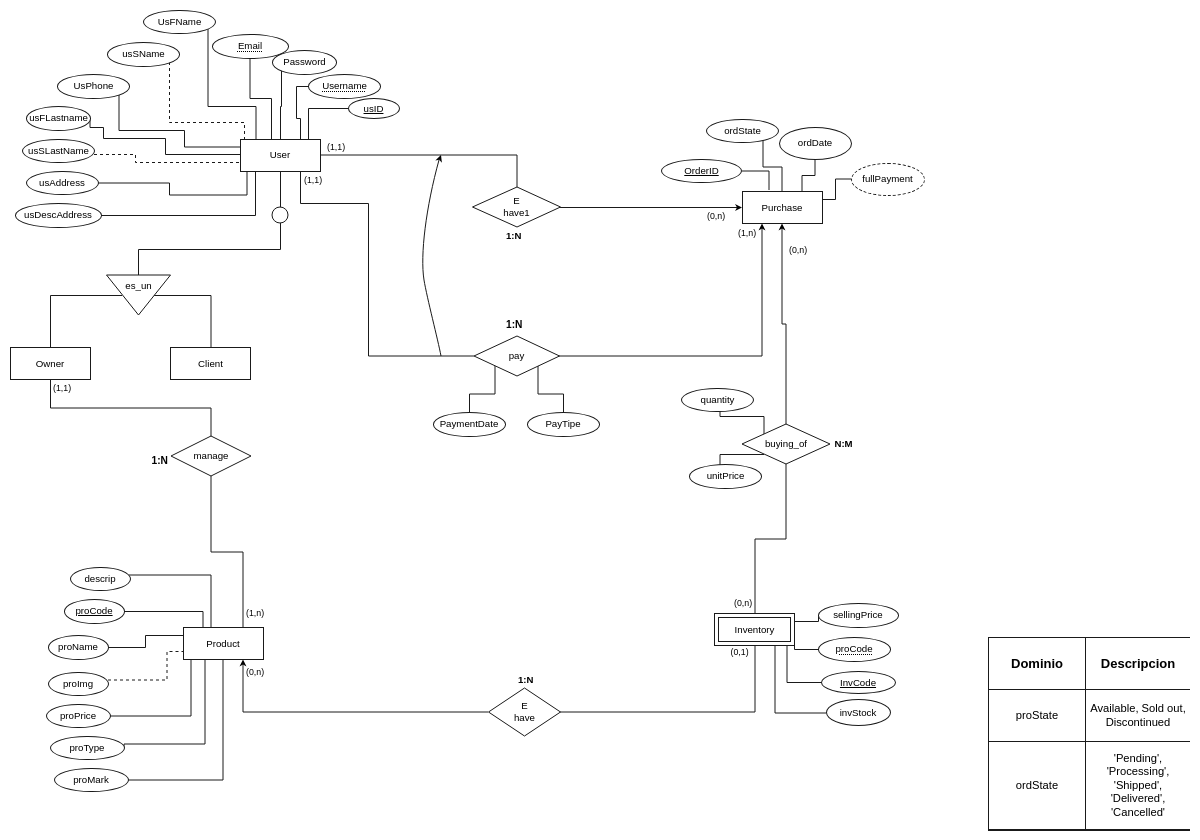
<!DOCTYPE html>
<html lang="en">
<head>
<meta charset="utf-8">
<title>Store entity relationship diagram</title>
<style>
:root { --ink: #000; --line: #1a1a1a; --paper: #fff; }
* { box-sizing: border-box; }
body { margin: 0; background: var(--paper); }
.diagram {
  position: relative; width: 1200px; height: 840px; overflow: hidden;
  background: var(--paper); color: var(--ink);
  font: 9.7px/12px "Liberation Sans", Arial, sans-serif;
}
.connectors { position: absolute; left: 0; top: 0; }
.connectors path, .connectors polygon, .connectors circle { fill: none; stroke: var(--line); stroke-width: 1; }
.connectors .shape { fill: var(--paper); }
.connectors .optional { stroke-dasharray: 3 3; }
.connectors .tip { fill: var(--ink); stroke: none; }
.attribute, .entity, .relation {
  position: absolute; left: var(--x); top: var(--y); width: var(--w, 73px); height: var(--h, 24.5px);
  display: flex; align-items: center; justify-content: center; text-align: center; white-space: nowrap;
}
.attribute { border: 1px solid var(--line); border-radius: 50%; background: var(--paper); }
.entity { --w: 81px; --h: 33px; border: 1px solid var(--line); background: var(--paper); }
.entity.weak::after { content: ""; position: absolute; inset: 3px; border: 1px solid var(--line); }
.derived { border-style: dashed; }
.key span { text-decoration: underline; text-underline-offset: 1px; }
.partial span { text-decoration: underline dotted; text-underline-offset: 2px; }
.cardinality, .ratio { position: absolute; left: var(--x); top: var(--y); white-space: nowrap; }
.cardinality { font-size: 8.8px; }
.ratio { font-size: 10.2px; font-weight: bold; }
.small { font-size: 9.6px; }
.domains {
  position: absolute; left: 988px; top: 637px; width: 202px; height: 194px;
  display: grid; grid-template-columns: 96px 104px; grid-template-rows: 51px 51px 87px; gap: 1px;
  padding: 1px; padding-right: 0; background: var(--line); border-right: 1px solid var(--line);
  border-bottom: 1px solid var(--line); font-size: 11.2px; line-height: 13.5px; text-align: center;
}
.domains div { display: flex; align-items: center; justify-content: center; background: var(--paper); white-space: nowrap; }
.domains .head { font-size: 13px; font-weight: bold; }
</style>
</head>
<body>
<main class="diagram">
  <svg class="connectors" width="1200" height="840" viewBox="0 0 1200 840" aria-hidden="true">
    <defs><path id="arrow" class="tip" d="M0 0L-7 -3.5L-5 0L-7 3.5Z"/></defs>
    <g id="user-attributes">
      <path d="M208 29V106.500H256V139"/>
      <path class="optional" d="M169.500 62V122.500H244.500V139"/>
      <path d="M119 95V130.500H184.500V147H240"/>
      <path d="M90 119V127.500H103.500V138.500H165.500V154.500H240"/>
      <path class="optional" d="M94 154.500H135.500V162.500H240"/>
      <path d="M98 183H169.500V195H247V172"/>
      <path d="M101 215.500H255.500V171"/>
      <path d="M250 58V98.500H271.500V139"/>
      <path d="M281.500 70V106.500H280.500V139"/>
      <path d="M309 86.500H296.500V118.500H300.500V139"/>
      <path d="M348 108.500H308.500V139"/>
    </g>
    <g id="user-roles">
      <path d="M280.500 171V249.500H138.500V275M122 295.500H50.500V348M154 295.500H211V348"/>
      <circle class="shape" cx="280" cy="215" r="8"/>
      <polygon class="shape" points="106.500,275 170.500,275 138.500,315"/>
    </g>
    <g id="purchase-links">
      <path d="M320 155H517V187M560 207.500H737"/>
      <path d="M300.500 171V203.500H368.500V356H474M559 356H762V228"/>
      <path d="M441 356C438 340 427 298 424 280C420 255 426 207 439 160"/>
      <path d="M742 171H769V190M763 141V167H782V191M815 158V175.500H802V191M851 179H835.500V199.500H822"/>
      <path d="M495 365V394H469.500V412M538 365V394H563.500V412"/>
    </g>
    <g id="inventory-links">
      <path d="M782 228V324H786V425M786 464V539H755V613"/>
      <path d="M720 411V416.500H764V435M764 454.500H720V465"/>
      <path d="M795 621.500H818.500V615M794.500 637V649.500H818M787 646V682.500H822M775 645V713H826"/>
      <path d="M755 645V712H560M488 712H243V664"/>
    </g>
    <g id="product-links">
      <path d="M50.500 380V408H211V437M211 476V552H243V628"/>
      <path d="M129 575H211V628M124 611.500H203V628M108 647.500H145.500V635.500H183"/>
      <path class="optional" d="M108 680H167V651.500H183"/>
      <path d="M110 716H191V660M124 748V744H205V660M128 780H223V660"/>
    </g>
    <g id="relation-shapes">
      <polygon class="shape" points="472.500,207 517,187 560.500,207 517,227"/>
      <polygon class="shape" points="474,356 517,336 559.500,356 517,376"/>
      <polygon class="shape" points="742,444 786,424 830,444 786,464"/>
      <polygon class="shape" points="171,456 211,436 251,456 211,476"/>
      <polygon class="shape" points="488.500,712 524.500,688 560.500,712 524.500,736"/>
    </g>
    <g id="arrow-tips">
      <use href="#arrow" transform="translate(742 207.500)"/>
      <use href="#arrow" transform="translate(762 223.500) rotate(-90)"/>
      <use href="#arrow" transform="translate(782 223.500) rotate(-90)"/>
      <use href="#arrow" transform="translate(441 155) rotate(-70)"/>
      <use href="#arrow" transform="translate(243 659.500) rotate(-90)"/>
    </g>
  </svg>

  <section aria-label="User">
    <div class="attribute" style="--x:143px;--y:9.500px"><span>UsFName</span></div>
    <div class="attribute" style="--x:107px;--y:42px"><span>usSName</span></div>
    <div class="attribute" style="--x:57px;--y:74px"><span>UsPhone</span></div>
    <div class="attribute" style="--x:26px;--y:106px;--w:65px"><span>usFLastname</span></div>
    <div class="attribute" style="--x:22px;--y:138.500px"><span>usSLastName</span></div>
    <div class="attribute" style="--x:25.500px;--y:170.500px"><span>usAddress</span></div>
    <div class="attribute" style="--x:14.500px;--y:203px;--w:87px"><span>usDescAddress</span></div>
    <div class="attribute partial" style="--x:211.500px;--y:34px;--w:77px"><span>Email</span></div>
    <div class="attribute" style="--x:272px;--y:50px;--w:65px"><span>Password</span></div>
    <div class="attribute partial" style="--x:308px;--y:74px"><span>Username</span></div>
    <div class="attribute key" style="--x:347.500px;--y:98px;--w:52px;--h:21px"><span>usID</span></div>
    <div class="entity" style="--x:239.500px;--y:138.500px">User</div>
    <div class="cardinality" style="--x:327px;--y:141px">(1,1)</div>
    <div class="cardinality" style="--x:304px;--y:174px">(1,1)</div>
  </section>

  <section aria-label="Roles">
    <div class="relation" style="--x:106px;--y:274px;--w:65px">es_un</div>
    <div class="entity" style="--x:9.500px;--y:347px">Owner</div>
    <div class="entity" style="--x:170px;--y:347px">Client</div>
    <div class="cardinality" style="--x:53px;--y:382px">(1,1)</div>
    <div class="relation" style="--x:171px;--y:436px;--w:80px;--h:40px">manage</div>
    <div class="ratio" style="--x:151.500px;--y:455px">1:N</div>
  </section>

  <section aria-label="Purchase">
    <div class="relation" style="--x:473px;--y:187px;--w:87px;--h:40px">E<br>have1</div>
    <div class="ratio small" style="--x:506px;--y:230px">1:N</div>
    <div class="attribute" style="--x:706px;--y:118.500px"><span>ordState</span></div>
    <div class="attribute" style="--x:778.500px;--y:126.500px;--h:33px"><span>ordDate</span></div>
    <div class="attribute key" style="--x:661px;--y:158.500px;--w:81px"><span>OrderID</span></div>
    <div class="attribute derived" style="--x:850.500px;--y:162.500px;--w:74px;--h:33px"><span>fullPayment</span></div>
    <div class="entity" style="--x:741.500px;--y:191px">Purchase</div>
    <div class="cardinality" style="--x:707px;--y:210px">(0,n)</div>
    <div class="cardinality" style="--x:738px;--y:227px">(1,n)</div>
    <div class="cardinality" style="--x:789px;--y:244px">(0,n)</div>
    <div class="relation" style="--x:474px;--y:336px;--w:85px;--h:40px">pay</div>
    <div class="ratio" style="--x:506px;--y:319px">1:N</div>
    <div class="attribute" style="--x:432.500px;--y:412px"><span>PaymentDate</span></div>
    <div class="attribute" style="--x:526.500px;--y:412px"><span>PayTipe</span></div>
  </section>

  <section aria-label="Inventory">
    <div class="attribute" style="--x:681px;--y:387.500px"><span>quantity</span></div>
    <div class="attribute" style="--x:689px;--y:464px"><span>unitPrice</span></div>
    <div class="relation" style="--x:742px;--y:424px;--w:88px;--h:40px">buying_of</div>
    <div class="ratio small" style="--x:834.500px;--y:438px">N:M</div>
    <div class="cardinality" style="--x:734px;--y:597px">(0,n)</div>
    <div class="entity weak" style="--x:714px;--y:613px">Inventory</div>
    <div class="cardinality" style="--x:730.500px;--y:646px">(0,1)</div>
    <div class="attribute" style="--x:817.500px;--y:603px;--w:81px"><span>sellingPrice</span></div>
    <div class="attribute partial" style="--x:817.500px;--y:637px"><span>proCode</span></div>
    <div class="attribute key" style="--x:820.500px;--y:671px;--w:75px;--h:23px"><span>InvCode</span></div>
    <div class="attribute" style="--x:825.500px;--y:699px;--w:65px;--h:27px"><span>invStock</span></div>
  </section>

  <section aria-label="Product">
    <div class="attribute" style="--x:69.500px;--y:566.500px;--w:61px"><span>descrip</span></div>
    <div class="attribute key" style="--x:63.500px;--y:599px;--w:61px"><span>proCode</span></div>
    <div class="attribute" style="--x:47.500px;--y:635px;--w:61px"><span>proName</span></div>
    <div class="attribute" style="--x:47.500px;--y:671.500px;--w:61px"><span>proImg</span></div>
    <div class="attribute" style="--x:45.500px;--y:703.500px;--w:65px"><span>proPrice</span></div>
    <div class="attribute" style="--x:49.500px;--y:735.500px;--w:75px"><span>proType</span></div>
    <div class="attribute" style="--x:53.500px;--y:767.500px;--w:75px"><span>proMark</span></div>
    <div class="entity" style="--x:182.500px;--y:627px">Product</div>
    <div class="cardinality" style="--x:246px;--y:607px">(1,n)</div>
    <div class="cardinality" style="--x:246px;--y:666px">(0,n)</div>
    <div class="relation" style="--x:488px;--y:688px;--w:73px;--h:48px">E<br>have</div>
    <div class="ratio small" style="--x:518px;--y:674px">1:N</div>
  </section>

  <section class="domains" aria-label="Attribute domains">
    <div class="head">Dominio</div>
    <div class="head">Descripcion</div>
    <div>proState</div>
    <div>Available, Sold out,<br>Discontinued</div>
    <div>ordState</div>
    <div>'Pending',<br>'Processing',<br>'Shipped',<br>'Delivered',<br>'Cancelled'</div>
  </section>
</main>
</body>
</html>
* * * *
▸ Task
The lines to return are those with the string "connectors" in them; copy each from the entries above.

▸ The answer
.connectors { position: absolute; left: 0; top: 0; }
.connectors path, .connectors polygon, .connectors circle { fill: none; stroke: var(--line); stroke-width: 1; }
.connectors .shape { fill: var(--paper); }
.connectors .optional { stroke-dasharray: 3 3; }
.connectors .tip { fill: var(--ink); stroke: none; }
  <svg class="connectors" width="1200" height="840" viewBox="0 0 1200 840" aria-hidden="true">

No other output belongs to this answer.